TASK PROMPT> Start to finish, reproduce the records below with nothing missing.

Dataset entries
*** Block opens ***
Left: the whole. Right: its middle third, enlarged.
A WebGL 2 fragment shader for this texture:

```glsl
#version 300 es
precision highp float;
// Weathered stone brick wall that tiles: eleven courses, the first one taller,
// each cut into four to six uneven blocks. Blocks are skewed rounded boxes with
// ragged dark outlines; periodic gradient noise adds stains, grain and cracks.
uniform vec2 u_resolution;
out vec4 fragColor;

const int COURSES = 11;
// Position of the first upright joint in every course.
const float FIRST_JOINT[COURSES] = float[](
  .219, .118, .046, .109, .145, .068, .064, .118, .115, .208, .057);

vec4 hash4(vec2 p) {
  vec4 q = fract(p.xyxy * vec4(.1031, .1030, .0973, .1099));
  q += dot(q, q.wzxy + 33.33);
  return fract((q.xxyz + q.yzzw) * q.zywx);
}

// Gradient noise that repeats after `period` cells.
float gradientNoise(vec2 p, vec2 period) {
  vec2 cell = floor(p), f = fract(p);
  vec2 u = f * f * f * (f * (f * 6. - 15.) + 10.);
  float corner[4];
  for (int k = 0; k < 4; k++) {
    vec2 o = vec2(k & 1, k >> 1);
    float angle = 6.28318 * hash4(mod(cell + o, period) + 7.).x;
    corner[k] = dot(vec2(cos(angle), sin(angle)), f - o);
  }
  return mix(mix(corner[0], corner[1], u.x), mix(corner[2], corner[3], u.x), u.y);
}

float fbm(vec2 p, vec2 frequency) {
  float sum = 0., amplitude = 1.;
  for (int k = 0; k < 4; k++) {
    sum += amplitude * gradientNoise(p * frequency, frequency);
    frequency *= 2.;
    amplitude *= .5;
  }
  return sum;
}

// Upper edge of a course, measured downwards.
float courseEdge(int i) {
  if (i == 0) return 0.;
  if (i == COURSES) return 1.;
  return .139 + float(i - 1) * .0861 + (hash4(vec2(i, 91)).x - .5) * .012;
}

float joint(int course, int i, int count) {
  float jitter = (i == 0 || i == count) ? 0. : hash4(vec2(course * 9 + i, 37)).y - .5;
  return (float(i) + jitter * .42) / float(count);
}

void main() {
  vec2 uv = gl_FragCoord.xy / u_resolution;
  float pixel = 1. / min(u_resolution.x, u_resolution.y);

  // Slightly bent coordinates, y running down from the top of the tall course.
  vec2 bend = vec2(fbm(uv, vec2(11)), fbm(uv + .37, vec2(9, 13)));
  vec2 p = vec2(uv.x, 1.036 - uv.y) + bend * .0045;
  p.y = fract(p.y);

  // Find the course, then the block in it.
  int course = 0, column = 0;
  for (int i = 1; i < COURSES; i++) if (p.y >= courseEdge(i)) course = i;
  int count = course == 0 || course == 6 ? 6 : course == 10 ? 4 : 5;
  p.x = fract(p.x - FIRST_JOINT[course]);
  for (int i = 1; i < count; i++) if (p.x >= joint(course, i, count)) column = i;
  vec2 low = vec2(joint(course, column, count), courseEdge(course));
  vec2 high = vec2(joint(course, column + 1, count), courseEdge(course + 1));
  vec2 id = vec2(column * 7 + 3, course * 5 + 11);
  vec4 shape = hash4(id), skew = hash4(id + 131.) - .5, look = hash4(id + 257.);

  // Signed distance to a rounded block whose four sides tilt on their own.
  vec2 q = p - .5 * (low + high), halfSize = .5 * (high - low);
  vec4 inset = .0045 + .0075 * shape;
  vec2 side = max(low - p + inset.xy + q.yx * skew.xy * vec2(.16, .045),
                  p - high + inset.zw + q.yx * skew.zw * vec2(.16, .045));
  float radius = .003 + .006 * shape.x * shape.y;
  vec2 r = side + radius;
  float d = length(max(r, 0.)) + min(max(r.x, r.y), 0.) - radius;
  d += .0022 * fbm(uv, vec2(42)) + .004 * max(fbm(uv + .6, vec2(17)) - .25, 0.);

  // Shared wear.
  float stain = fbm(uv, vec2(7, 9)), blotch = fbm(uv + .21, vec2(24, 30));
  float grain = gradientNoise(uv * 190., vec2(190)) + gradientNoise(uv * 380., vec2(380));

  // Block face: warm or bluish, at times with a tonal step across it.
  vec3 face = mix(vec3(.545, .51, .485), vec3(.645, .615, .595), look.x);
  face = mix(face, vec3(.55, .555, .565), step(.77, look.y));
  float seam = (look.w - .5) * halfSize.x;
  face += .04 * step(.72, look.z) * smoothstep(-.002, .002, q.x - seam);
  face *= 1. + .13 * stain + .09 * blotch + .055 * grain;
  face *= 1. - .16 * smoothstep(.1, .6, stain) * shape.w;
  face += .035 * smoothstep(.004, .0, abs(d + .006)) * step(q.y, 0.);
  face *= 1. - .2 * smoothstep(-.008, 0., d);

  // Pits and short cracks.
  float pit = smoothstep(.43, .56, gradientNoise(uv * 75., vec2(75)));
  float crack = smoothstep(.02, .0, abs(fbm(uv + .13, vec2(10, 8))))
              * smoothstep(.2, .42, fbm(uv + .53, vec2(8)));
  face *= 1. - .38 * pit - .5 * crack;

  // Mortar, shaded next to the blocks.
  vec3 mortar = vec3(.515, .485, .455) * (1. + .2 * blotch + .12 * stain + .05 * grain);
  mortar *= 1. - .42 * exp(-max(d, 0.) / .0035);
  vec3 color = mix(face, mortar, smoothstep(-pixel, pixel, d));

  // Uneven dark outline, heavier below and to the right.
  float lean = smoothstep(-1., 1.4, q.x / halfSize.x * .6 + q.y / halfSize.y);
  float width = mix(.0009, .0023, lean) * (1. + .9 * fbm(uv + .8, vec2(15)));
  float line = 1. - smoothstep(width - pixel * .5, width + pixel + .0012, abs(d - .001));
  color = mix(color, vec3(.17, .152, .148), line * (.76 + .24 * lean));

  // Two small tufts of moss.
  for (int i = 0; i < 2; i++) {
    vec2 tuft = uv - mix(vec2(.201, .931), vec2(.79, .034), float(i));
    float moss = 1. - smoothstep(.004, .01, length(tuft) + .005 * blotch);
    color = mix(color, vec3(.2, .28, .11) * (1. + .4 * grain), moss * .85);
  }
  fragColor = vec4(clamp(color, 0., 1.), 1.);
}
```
*** Block closes ***
TASK SOLUTION>
Left: the whole. Right: its middle third, enlarged.
A WebGL 2 fragment shader for this texture:

```glsl
#version 300 es
precision highp float;
// Weathered stone brick wall that tiles: eleven courses, the first one taller,
// each cut into four to six uneven blocks. Blocks are skewed rounded boxes with
// ragged dark outlines; periodic gradient noise adds stains, grain and cracks.
uniform vec2 u_resolution;
out vec4 fragColor;

const int COURSES = 11;
// Position of the first upright joint in every course.
const float FIRST_JOINT[COURSES] = float[](
  .219, .118, .046, .109, .145, .068, .064, .118, .115, .208, .057);

vec4 hash4(vec2 p) {
  vec4 q = fract(p.xyxy * vec4(.1031, .1030, .0973, .1099));
  q += dot(q, q.wzxy + 33.33);
  return fract((q.xxyz + q.yzzw) * q.zywx);
}

// Gradient noise that repeats after `period` cells.
float gradientNoise(vec2 p, vec2 period) {
  vec2 cell = floor(p), f = fract(p);
  vec2 u = f * f * f * (f * (f * 6. - 15.) + 10.);
  float corner[4];
  for (int k = 0; k < 4; k++) {
    vec2 o = vec2(k & 1, k >> 1);
    float angle = 6.28318 * hash4(mod(cell + o, period) + 7.).x;
    corner[k] = dot(vec2(cos(angle), sin(angle)), f - o);
  }
  return mix(mix(corner[0], corner[1], u.x), mix(corner[2], corner[3], u.x), u.y);
}

float fbm(vec2 p, vec2 frequency) {
  float sum = 0., amplitude = 1.;
  for (int k = 0; k < 4; k++) {
    sum += amplitude * gradientNoise(p * frequency, frequency);
    frequency *= 2.;
    amplitude *= .5;
  }
  return sum;
}

// Upper edge of a course, measured downwards.
float courseEdge(int i) {
  if (i == 0) return 0.;
  if (i == COURSES) return 1.;
  return .139 + float(i - 1) * .0861 + (hash4(vec2(i, 91)).x - .5) * .012;
}

float joint(int course, int i, int count) {
  float jitter = (i == 0 || i == count) ? 0. : hash4(vec2(course * 9 + i, 37)).y - .5;
  return (float(i) + jitter * .42) / float(count);
}

void main() {
  vec2 uv = gl_FragCoord.xy / u_resolution;
  float pixel = 1. / min(u_resolution.x, u_resolution.y);

  // Slightly bent coordinates, y running down from the top of the tall course.
  vec2 bend = vec2(fbm(uv, vec2(11)), fbm(uv + .37, vec2(9, 13)));
  vec2 p = vec2(uv.x, 1.036 - uv.y) + bend * .0045;
  p.y = fract(p.y);

  // Find the course, then the block in it.
  int course = 0, column = 0;
  for (int i = 1; i < COURSES; i++) if (p.y >= courseEdge(i)) course = i;
  int count = course == 0 || course == 6 ? 6 : course == 10 ? 4 : 5;
  p.x = fract(p.x - FIRST_JOINT[course]);
  for (int i = 1; i < count; i++) if (p.x >= joint(course, i, count)) column = i;
  vec2 low = vec2(joint(course, column, count), courseEdge(course));
  vec2 high = vec2(joint(course, column + 1, count), courseEdge(course + 1));
  vec2 id = vec2(column * 7 + 3, course * 5 + 11);
  vec4 shape = hash4(id), skew = hash4(id + 131.) - .5, look = hash4(id + 257.);

  // Signed distance to a rounded block whose four sides tilt on their own.
  vec2 q = p - .5 * (low + high), halfSize = .5 * (high - low);
  vec4 inset = .0045 + .0075 * shape;
  vec2 side = max(low - p + inset.xy + q.yx * skew.xy * vec2(.16, .045),
                  p - high + inset.zw + q.yx * skew.zw * vec2(.16, .045));
  float radius = .003 + .006 * shape.x * shape.y;
  vec2 r = side + radius;
  float d = length(max(r, 0.)) + min(max(r.x, r.y), 0.) - radius;
  d += .0022 * fbm(uv, vec2(42)) + .004 * max(fbm(uv + .6, vec2(17)) - .25, 0.);

  // Shared wear.
  float stain = fbm(uv, vec2(7, 9)), blotch = fbm(uv + .21, vec2(24, 30));
  float grain = gradientNoise(uv * 190., vec2(190)) + gradientNoise(uv * 380., vec2(380));

  // Block face: warm or bluish, at times with a tonal step across it.
  vec3 face = mix(vec3(.545, .51, .485), vec3(.645, .615, .595), look.x);
  face = mix(face, vec3(.55, .555, .565), step(.77, look.y));
  float seam = (look.w - .5) * halfSize.x;
  face += .04 * step(.72, look.z) * smoothstep(-.002, .002, q.x - seam);
  face *= 1. + .13 * stain + .09 * blotch + .055 * grain;
  face *= 1. - .16 * smoothstep(.1, .6, stain) * shape.w;
  face += .035 * smoothstep(.004, .0, abs(d + .006)) * step(q.y, 0.);
  face *= 1. - .2 * smoothstep(-.008, 0., d);

  // Pits and short cracks.
  float pit = smoothstep(.43, .56, gradientNoise(uv * 75., vec2(75)));
  float crack = smoothstep(.02, .0, abs(fbm(uv + .13, vec2(10, 8))))
              * smoothstep(.2, .42, fbm(uv + .53, vec2(8)));
  face *= 1. - .38 * pit - .5 * crack;

  // Mortar, shaded next to the blocks.
  vec3 mortar = vec3(.515, .485, .455) * (1. + .2 * blotch + .12 * stain + .05 * grain);
  mortar *= 1. - .42 * exp(-max(d, 0.) / .0035);
  vec3 color = mix(face, mortar, smoothstep(-pixel, pixel, d));

  // Uneven dark outline, heavier below and to the right.
  float lean = smoothstep(-1., 1.4, q.x / halfSize.x * .6 + q.y / halfSize.y);
  float width = mix(.0009, .0023, lean) * (1. + .9 * fbm(uv + .8, vec2(15)));
  float line = 1. - smoothstep(width - pixel * .5, width + pixel + .0012, abs(d - .001));
  color = mix(color, vec3(.17, .152, .148), line * (.76 + .24 * lean));

  // Two small tufts of moss.
  for (int i = 0; i < 2; i++) {
    vec2 tuft = uv - mix(vec2(.201, .931), vec2(.79, .034), float(i));
    float moss = 1. - smoothstep(.004, .01, length(tuft) + .005 * blotch);
    color = mix(color, vec3(.2, .28, .11) * (1. + .4 * grain), moss * .85);
  }
  fragColor = vec4(clamp(color, 0., 1.), 1.);
}
```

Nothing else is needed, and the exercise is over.